Provided entries:

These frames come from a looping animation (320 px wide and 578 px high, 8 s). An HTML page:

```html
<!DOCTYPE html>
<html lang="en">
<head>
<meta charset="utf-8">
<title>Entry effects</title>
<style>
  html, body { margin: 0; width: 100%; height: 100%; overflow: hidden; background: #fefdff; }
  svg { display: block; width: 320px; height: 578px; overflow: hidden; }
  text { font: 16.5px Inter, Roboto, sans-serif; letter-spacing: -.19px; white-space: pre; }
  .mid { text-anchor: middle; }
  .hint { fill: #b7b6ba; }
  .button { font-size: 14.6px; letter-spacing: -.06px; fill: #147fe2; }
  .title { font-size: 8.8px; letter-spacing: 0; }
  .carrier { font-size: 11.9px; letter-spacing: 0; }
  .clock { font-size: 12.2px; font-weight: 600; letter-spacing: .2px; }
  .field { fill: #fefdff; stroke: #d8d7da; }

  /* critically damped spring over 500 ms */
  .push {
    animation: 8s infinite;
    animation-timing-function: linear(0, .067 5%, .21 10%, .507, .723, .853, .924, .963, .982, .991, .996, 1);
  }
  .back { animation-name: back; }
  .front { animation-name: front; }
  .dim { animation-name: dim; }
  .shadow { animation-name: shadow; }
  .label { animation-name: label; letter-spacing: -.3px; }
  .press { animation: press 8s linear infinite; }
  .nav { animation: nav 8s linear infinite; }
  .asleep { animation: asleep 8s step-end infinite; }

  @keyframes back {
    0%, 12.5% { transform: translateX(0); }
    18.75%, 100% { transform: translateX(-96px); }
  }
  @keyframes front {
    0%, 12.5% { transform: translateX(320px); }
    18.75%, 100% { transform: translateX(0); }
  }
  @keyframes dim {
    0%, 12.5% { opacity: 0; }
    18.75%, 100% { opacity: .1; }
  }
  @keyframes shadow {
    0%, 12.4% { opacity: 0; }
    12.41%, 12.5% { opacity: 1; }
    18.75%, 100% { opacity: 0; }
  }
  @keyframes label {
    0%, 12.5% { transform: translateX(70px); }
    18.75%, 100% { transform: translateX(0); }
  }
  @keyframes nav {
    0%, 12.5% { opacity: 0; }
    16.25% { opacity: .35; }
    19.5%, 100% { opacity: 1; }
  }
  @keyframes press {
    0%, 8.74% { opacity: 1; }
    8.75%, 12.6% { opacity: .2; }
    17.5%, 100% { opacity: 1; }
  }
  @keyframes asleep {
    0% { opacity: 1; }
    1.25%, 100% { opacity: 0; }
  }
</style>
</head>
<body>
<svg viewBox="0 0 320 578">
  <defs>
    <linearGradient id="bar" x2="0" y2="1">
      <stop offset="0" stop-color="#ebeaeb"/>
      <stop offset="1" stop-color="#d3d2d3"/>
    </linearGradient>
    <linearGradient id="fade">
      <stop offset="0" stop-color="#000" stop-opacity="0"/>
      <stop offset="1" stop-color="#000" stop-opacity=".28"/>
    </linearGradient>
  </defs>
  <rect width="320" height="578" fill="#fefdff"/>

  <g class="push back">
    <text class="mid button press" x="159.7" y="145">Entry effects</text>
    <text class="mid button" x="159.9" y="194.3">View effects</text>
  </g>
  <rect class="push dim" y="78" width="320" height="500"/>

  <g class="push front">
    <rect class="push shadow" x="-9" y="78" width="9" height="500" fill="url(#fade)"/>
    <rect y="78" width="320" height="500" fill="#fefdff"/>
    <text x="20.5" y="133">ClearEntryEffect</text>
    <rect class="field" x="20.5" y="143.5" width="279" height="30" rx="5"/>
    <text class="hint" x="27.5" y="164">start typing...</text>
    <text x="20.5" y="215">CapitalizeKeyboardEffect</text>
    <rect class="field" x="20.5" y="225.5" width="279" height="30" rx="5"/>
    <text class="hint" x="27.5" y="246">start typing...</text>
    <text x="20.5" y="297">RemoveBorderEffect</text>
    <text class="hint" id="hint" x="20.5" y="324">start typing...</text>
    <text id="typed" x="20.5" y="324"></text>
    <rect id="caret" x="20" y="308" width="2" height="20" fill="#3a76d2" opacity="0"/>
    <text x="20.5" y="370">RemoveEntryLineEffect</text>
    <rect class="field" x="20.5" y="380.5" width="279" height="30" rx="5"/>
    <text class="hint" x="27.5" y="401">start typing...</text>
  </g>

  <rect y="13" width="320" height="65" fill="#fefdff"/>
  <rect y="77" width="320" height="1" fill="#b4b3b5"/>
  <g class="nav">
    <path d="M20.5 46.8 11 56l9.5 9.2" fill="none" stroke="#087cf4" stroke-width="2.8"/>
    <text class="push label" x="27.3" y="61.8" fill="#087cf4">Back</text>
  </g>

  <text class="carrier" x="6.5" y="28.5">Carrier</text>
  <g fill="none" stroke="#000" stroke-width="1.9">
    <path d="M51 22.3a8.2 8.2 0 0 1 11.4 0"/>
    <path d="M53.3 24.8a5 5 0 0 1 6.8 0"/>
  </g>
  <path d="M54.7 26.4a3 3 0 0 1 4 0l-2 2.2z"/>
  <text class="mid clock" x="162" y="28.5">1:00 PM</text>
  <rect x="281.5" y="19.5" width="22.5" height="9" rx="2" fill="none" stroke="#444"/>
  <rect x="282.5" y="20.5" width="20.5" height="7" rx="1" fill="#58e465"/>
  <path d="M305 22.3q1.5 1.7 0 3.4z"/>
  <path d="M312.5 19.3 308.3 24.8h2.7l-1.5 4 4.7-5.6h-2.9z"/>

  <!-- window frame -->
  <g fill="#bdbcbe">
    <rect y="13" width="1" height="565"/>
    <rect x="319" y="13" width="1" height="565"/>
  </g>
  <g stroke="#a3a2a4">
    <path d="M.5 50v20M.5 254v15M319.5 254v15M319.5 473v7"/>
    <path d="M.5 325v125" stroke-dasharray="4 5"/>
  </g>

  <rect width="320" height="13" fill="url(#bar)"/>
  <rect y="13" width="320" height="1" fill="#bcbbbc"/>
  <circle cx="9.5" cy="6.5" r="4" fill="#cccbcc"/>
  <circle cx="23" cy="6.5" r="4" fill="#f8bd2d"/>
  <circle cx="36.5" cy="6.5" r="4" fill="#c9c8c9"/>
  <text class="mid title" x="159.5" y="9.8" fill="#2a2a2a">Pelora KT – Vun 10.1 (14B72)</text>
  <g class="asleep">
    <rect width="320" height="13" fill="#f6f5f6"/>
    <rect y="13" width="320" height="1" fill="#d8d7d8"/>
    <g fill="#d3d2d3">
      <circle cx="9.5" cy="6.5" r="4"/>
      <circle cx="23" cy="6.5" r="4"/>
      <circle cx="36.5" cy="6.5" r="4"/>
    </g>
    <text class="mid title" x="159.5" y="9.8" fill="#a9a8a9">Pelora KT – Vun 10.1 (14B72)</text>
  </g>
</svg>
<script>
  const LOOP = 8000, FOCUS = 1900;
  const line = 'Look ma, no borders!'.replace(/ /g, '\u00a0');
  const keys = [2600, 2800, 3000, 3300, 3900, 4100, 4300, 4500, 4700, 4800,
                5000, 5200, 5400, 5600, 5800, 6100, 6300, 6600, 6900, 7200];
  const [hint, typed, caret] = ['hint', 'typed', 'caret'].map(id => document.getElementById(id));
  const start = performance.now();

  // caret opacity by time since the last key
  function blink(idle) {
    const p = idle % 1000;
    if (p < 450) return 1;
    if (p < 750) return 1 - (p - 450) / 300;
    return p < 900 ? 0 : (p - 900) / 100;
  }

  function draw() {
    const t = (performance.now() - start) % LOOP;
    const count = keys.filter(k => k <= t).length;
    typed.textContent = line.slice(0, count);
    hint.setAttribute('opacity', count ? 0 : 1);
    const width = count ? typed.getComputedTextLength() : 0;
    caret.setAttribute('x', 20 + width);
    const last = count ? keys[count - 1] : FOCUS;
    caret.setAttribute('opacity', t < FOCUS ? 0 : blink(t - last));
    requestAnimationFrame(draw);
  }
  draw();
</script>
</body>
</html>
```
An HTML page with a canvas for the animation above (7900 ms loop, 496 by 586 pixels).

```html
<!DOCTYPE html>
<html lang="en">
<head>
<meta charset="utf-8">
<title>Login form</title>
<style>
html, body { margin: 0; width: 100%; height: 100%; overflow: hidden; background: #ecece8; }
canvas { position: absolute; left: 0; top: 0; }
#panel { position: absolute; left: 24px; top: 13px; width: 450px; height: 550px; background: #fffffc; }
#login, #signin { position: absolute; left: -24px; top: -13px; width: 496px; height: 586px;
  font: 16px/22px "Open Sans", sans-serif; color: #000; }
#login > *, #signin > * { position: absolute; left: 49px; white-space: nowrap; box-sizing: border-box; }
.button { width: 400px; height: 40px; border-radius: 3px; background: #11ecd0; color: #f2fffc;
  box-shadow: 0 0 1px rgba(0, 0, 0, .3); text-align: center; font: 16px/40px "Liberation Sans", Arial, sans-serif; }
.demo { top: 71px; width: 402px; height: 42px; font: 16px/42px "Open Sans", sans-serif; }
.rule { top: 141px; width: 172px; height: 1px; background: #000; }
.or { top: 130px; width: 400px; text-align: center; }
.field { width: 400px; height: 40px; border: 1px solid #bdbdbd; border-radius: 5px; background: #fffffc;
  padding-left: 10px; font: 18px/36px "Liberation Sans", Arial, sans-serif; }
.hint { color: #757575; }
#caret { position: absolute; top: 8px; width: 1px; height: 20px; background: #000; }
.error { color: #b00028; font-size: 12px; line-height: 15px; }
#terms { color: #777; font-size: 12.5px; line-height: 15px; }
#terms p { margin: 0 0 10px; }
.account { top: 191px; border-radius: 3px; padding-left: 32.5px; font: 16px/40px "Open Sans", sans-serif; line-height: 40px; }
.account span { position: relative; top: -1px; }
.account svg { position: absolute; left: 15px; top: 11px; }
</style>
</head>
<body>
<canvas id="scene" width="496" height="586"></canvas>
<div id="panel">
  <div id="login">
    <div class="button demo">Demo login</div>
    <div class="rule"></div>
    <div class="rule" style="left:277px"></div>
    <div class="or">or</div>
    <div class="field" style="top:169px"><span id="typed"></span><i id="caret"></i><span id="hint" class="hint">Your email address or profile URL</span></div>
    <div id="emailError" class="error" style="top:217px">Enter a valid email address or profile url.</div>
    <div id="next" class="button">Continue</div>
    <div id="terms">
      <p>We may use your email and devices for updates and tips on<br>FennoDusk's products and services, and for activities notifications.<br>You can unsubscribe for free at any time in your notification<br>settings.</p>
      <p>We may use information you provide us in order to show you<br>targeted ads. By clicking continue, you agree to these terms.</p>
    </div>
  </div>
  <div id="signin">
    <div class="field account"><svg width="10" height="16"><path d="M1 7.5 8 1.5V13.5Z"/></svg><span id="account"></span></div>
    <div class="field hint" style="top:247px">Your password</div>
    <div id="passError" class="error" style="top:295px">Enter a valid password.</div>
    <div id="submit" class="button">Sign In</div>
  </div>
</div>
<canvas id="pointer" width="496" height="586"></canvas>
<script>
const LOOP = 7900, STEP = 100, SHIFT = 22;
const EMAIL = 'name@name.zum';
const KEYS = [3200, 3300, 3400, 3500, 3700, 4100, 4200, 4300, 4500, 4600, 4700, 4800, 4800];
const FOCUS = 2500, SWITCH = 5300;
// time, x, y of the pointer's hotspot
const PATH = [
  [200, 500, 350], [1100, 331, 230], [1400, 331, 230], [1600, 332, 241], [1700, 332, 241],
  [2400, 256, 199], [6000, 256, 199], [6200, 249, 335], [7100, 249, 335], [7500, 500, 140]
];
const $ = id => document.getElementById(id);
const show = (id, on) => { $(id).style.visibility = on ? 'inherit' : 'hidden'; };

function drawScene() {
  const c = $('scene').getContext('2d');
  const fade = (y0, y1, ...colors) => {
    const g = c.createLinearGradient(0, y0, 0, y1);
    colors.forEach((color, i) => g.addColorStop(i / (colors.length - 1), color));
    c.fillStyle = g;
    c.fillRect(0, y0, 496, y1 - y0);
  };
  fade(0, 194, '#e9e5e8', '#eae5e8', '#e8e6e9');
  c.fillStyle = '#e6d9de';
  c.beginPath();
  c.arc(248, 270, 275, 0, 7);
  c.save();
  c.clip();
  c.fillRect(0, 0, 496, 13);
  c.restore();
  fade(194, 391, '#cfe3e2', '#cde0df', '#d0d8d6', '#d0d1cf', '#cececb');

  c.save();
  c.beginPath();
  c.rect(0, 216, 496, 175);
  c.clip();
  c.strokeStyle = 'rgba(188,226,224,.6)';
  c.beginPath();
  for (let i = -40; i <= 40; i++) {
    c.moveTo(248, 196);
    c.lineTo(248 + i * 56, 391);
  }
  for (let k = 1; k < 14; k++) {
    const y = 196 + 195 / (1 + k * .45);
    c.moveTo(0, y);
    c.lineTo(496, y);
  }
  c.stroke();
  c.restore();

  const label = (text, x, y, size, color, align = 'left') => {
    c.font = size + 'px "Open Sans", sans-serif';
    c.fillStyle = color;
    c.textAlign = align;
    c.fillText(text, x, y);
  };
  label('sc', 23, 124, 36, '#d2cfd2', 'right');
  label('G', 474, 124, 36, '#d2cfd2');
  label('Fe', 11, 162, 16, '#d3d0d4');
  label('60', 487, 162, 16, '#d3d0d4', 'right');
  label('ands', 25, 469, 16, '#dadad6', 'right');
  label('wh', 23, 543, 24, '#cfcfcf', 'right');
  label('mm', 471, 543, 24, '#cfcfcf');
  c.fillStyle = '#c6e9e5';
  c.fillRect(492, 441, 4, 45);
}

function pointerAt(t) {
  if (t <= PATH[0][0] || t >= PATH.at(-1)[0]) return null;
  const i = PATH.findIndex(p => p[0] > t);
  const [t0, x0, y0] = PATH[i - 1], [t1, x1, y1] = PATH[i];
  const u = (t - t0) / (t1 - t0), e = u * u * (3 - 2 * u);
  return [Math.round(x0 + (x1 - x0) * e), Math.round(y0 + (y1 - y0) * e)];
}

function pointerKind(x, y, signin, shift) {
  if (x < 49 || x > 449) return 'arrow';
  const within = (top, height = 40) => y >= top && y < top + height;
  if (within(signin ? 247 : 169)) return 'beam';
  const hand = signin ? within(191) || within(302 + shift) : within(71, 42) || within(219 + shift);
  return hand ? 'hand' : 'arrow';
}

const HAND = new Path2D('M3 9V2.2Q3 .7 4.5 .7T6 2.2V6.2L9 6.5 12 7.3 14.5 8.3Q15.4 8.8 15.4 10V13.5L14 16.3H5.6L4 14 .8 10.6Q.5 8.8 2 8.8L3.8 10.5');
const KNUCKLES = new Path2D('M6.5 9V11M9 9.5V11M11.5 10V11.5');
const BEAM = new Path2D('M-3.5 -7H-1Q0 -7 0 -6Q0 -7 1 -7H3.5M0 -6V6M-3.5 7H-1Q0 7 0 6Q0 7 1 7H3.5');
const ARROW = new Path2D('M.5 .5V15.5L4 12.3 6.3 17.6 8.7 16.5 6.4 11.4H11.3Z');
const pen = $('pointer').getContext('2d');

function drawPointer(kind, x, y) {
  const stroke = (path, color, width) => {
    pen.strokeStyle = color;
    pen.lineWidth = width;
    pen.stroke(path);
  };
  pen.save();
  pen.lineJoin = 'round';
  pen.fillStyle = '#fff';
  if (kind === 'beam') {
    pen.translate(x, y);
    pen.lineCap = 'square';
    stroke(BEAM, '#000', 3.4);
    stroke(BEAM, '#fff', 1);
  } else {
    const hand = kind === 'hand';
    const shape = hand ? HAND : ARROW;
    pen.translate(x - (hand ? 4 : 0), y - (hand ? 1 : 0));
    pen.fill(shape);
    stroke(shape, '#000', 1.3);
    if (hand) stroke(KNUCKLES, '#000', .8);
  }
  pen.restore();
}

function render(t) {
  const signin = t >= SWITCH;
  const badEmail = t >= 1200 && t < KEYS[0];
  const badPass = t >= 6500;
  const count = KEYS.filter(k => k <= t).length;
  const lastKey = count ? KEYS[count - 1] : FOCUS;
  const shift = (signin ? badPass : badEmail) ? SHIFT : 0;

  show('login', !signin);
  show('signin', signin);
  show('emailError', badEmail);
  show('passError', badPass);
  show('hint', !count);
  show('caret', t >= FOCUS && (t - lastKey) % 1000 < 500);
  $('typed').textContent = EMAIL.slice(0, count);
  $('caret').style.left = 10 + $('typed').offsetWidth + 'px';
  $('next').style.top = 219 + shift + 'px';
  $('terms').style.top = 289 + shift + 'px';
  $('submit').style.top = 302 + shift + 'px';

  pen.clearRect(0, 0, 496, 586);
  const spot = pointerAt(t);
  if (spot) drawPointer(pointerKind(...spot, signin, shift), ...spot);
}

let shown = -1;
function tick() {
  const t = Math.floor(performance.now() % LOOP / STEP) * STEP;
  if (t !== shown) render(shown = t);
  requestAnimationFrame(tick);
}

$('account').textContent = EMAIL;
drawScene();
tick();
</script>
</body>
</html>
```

Exercise requirements:
Every line from the data above that contains "keyframes" must appear in the answer.

Response below:
  @keyframes back {
  @keyframes front {
  @keyframes dim {
  @keyframes shadow {
  @keyframes label {
  @keyframes nav {
  @keyframes press {
  @keyframes asleep {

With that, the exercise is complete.